BIZTECH: How has the role of the CISO evolved? Have CISOs been integrated more into executive leadership?
NATHER: Because of increased cloud use and outsourcing, CISOs today have to be skilled at security management by contract. They have to negotiate terms and conditions right alongside the legal and procurement teams. They have to assess and monitor the service providers’ security. They have to deal with breaches that ripple through the supply chain even if their own organization isn’t directly involved.
They can’t just solve a security issue by walking into the data center and logging in to the console. In some cases, CISOs now enjoy a better seat at the boardroom table, but in other cases they are still struggling to be heard over the business imperatives.
FORD: The CISO is any organization’s most visible customer-facing advocate for privacy, diligence and honoring customer trust. CISOs are leading the charge when it comes to making hard conversations around security safe and transparent — communicating both success and failures.
Internally, the best CISOs are partnering and engaging deeply with their engineering teams working on public cloud infrastructure by creating collaborative guardrails and user-friendly security services for identity, logging, monitoring, alerting and incident command partnerships with the business. CISOs are also helping audit committees address more nuanced issues as part a renewed commitment to transparency.
BONE: The role of the CISO was once considered a technical leadership role — sitting alongside the heads of engineering or product management for example, reporting to the CIO. In much of corporate America, this structure still exists and needs evolution. Under this structure, even if a CISO has access to executive leadership, it will most likely be for incident management purposes and will be a one-way briefing scenario.
We have learned in recent years that this is not a sufficient approach for tackling companywide cybersecurity risks, which requires a holistic and strategic approach. In companies that recognize this, the CISO’s role has evolved to require a range of abilities, including communication skills and business acumen.
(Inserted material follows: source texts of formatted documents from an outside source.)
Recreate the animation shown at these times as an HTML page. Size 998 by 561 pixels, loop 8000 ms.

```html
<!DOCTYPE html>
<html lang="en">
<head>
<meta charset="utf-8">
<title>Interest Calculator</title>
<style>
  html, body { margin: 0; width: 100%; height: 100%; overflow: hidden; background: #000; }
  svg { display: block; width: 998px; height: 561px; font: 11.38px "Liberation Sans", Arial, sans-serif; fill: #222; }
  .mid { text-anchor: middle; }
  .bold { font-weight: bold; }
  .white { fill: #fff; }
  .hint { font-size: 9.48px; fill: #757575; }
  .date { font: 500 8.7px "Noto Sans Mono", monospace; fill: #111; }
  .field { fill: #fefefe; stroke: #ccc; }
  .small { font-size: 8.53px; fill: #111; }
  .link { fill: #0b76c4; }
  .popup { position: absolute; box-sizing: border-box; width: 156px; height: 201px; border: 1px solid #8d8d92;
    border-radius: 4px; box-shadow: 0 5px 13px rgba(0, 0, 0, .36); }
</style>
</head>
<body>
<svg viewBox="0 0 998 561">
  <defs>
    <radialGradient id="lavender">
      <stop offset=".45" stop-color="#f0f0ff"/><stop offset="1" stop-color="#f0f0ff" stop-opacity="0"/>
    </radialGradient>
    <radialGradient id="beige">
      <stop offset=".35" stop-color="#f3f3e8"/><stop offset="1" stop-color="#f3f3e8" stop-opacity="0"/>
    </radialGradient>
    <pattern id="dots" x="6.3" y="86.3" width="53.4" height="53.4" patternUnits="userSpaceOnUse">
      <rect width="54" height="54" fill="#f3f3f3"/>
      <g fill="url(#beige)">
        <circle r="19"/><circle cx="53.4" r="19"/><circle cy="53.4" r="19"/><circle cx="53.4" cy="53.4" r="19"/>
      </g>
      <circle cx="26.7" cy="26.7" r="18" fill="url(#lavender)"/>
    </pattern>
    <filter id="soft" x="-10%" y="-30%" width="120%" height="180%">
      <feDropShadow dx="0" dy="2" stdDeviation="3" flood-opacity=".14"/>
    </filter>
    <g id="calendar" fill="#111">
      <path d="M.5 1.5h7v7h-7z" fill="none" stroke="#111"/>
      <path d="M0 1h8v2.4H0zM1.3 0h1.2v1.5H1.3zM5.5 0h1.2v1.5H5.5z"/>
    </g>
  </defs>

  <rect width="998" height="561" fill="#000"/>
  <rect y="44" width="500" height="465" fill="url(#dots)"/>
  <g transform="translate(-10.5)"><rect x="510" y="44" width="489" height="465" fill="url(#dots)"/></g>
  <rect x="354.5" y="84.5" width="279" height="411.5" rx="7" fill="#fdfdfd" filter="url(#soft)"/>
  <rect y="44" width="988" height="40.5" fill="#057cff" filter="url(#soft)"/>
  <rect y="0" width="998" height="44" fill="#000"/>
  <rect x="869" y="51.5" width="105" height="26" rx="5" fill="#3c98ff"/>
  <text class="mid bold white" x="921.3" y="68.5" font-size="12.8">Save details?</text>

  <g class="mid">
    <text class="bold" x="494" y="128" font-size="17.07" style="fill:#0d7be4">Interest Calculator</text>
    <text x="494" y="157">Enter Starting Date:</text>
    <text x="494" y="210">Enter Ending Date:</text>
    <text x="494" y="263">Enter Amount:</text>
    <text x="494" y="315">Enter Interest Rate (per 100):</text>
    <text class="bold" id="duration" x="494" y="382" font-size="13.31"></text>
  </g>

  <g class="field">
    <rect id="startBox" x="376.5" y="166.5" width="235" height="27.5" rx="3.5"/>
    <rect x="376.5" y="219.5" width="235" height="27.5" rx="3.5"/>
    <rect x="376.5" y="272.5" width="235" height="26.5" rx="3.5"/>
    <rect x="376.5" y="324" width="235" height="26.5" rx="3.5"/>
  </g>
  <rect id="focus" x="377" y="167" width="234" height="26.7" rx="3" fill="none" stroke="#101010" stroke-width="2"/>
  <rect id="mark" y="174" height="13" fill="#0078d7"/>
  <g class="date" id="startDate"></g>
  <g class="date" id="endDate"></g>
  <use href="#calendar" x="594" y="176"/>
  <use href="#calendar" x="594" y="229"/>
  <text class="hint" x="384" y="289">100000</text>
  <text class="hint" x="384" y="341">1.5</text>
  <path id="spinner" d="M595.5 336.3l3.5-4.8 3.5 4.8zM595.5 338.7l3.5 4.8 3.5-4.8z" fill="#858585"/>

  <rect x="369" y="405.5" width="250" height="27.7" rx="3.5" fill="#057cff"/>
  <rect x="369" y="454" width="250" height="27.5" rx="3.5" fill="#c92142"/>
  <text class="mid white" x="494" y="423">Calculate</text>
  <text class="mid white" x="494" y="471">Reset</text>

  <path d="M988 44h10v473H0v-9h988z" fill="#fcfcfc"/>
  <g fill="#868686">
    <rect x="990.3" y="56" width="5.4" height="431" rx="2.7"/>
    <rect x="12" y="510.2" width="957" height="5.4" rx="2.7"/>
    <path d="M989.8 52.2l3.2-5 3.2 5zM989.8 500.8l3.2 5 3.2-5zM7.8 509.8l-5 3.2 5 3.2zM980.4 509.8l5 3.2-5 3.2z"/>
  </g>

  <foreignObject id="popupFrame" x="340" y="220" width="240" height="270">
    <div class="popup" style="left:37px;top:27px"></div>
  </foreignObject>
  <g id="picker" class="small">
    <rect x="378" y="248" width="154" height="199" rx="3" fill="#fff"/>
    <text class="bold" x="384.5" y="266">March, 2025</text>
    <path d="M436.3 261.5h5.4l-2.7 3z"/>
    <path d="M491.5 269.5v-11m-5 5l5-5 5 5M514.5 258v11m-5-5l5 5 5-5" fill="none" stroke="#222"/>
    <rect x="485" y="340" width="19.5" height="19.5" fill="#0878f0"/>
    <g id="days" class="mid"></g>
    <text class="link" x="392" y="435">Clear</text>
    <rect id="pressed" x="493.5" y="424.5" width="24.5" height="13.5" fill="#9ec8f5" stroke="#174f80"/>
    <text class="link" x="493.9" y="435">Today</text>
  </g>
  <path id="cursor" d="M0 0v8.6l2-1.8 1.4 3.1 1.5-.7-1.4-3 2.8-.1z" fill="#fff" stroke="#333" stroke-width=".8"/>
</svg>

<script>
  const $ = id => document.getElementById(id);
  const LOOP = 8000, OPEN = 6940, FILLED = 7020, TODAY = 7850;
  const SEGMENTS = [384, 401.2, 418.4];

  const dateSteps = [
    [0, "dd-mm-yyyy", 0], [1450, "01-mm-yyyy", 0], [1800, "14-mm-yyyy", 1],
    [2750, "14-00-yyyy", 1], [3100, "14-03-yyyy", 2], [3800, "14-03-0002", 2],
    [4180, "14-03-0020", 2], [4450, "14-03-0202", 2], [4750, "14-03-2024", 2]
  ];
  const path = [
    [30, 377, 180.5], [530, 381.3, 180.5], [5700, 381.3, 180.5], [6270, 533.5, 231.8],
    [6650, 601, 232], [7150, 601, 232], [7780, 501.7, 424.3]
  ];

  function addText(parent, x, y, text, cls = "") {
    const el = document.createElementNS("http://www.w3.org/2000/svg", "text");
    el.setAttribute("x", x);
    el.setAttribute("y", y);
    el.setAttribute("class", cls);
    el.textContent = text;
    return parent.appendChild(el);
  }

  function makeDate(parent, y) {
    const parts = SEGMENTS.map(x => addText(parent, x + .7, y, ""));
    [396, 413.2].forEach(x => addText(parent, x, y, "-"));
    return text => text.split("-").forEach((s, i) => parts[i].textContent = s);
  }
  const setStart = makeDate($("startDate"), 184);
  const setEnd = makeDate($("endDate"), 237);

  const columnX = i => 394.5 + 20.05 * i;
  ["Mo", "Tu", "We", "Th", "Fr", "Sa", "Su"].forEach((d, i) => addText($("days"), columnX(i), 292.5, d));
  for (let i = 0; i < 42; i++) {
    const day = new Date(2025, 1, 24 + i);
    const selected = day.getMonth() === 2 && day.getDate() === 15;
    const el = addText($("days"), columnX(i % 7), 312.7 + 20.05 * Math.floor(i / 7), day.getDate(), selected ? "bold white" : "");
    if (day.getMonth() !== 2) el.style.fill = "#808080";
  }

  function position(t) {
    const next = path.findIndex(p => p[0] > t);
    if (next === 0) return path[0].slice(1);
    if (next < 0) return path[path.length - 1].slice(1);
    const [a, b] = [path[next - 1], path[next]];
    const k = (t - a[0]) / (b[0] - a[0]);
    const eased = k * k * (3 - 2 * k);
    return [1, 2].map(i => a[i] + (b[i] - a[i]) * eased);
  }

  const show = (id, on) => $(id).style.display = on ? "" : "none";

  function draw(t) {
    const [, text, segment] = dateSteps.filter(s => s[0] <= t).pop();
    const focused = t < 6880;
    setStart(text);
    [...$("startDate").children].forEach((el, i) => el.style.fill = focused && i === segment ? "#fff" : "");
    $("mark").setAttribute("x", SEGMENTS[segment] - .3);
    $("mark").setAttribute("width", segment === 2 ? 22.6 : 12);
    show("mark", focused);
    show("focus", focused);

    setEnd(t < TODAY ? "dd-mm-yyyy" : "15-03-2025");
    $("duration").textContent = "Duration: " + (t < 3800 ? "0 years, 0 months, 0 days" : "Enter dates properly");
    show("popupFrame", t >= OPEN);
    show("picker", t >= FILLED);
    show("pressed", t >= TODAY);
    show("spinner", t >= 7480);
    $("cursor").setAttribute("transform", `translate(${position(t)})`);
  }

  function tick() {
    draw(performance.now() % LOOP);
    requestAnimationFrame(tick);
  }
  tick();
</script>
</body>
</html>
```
These CISOs are not only reporting directly to the CEO or the board but are key members of the executive team, actively involved in company business, the development of company assets, understanding and navigating risks — and, perhaps most important, helping drive culture.
BIZTECH: What is the next big threat that organizations should be looking to defend against?
NATHER: Attackers will find it easier to take advantage of diminished social cohesion in a workforce that never meets in person anymore. It will be more straightforward to scam people by calling them at home and claiming to be from the IT department; gaining credentialed access to systems will be more likely to go unchallenged when people don’t see each other every day and new employees are added but only seen when they’re invited to videoconferences.
Visibility gaps can grow when the workforce is distributed, there’s more BYOD due to supply chain problems and local ISPs sit between the corporate security team and the workers at home. Next-level intrusion and impersonation are the threats to watch out for.
FORD: In my opinion — and the examples are many — we should all be wary of “god mode” control planes built for in-house power users. “Do and check” audits won’t work; we need to think about pairing-required power user modes, or “double do” scenarios, where two folks compare their proposal for action. Customers will eventually, and justifiably, demand insight into what was done to and for their accounts.
BONE: Beyond targeting weak infrastructure and systems, threat trends typically follow technology trends. Artificial intelligence is a good example. As AI and machine learning become embedded in all sorts of systems, so too do our areas of exposure. AI can be used to build security solutions, but it can also be circumvented, tricked, retrained and compromised. AI/ML systems are relatively immature, and with that will come vulnerabilities that we are only beginning to understand.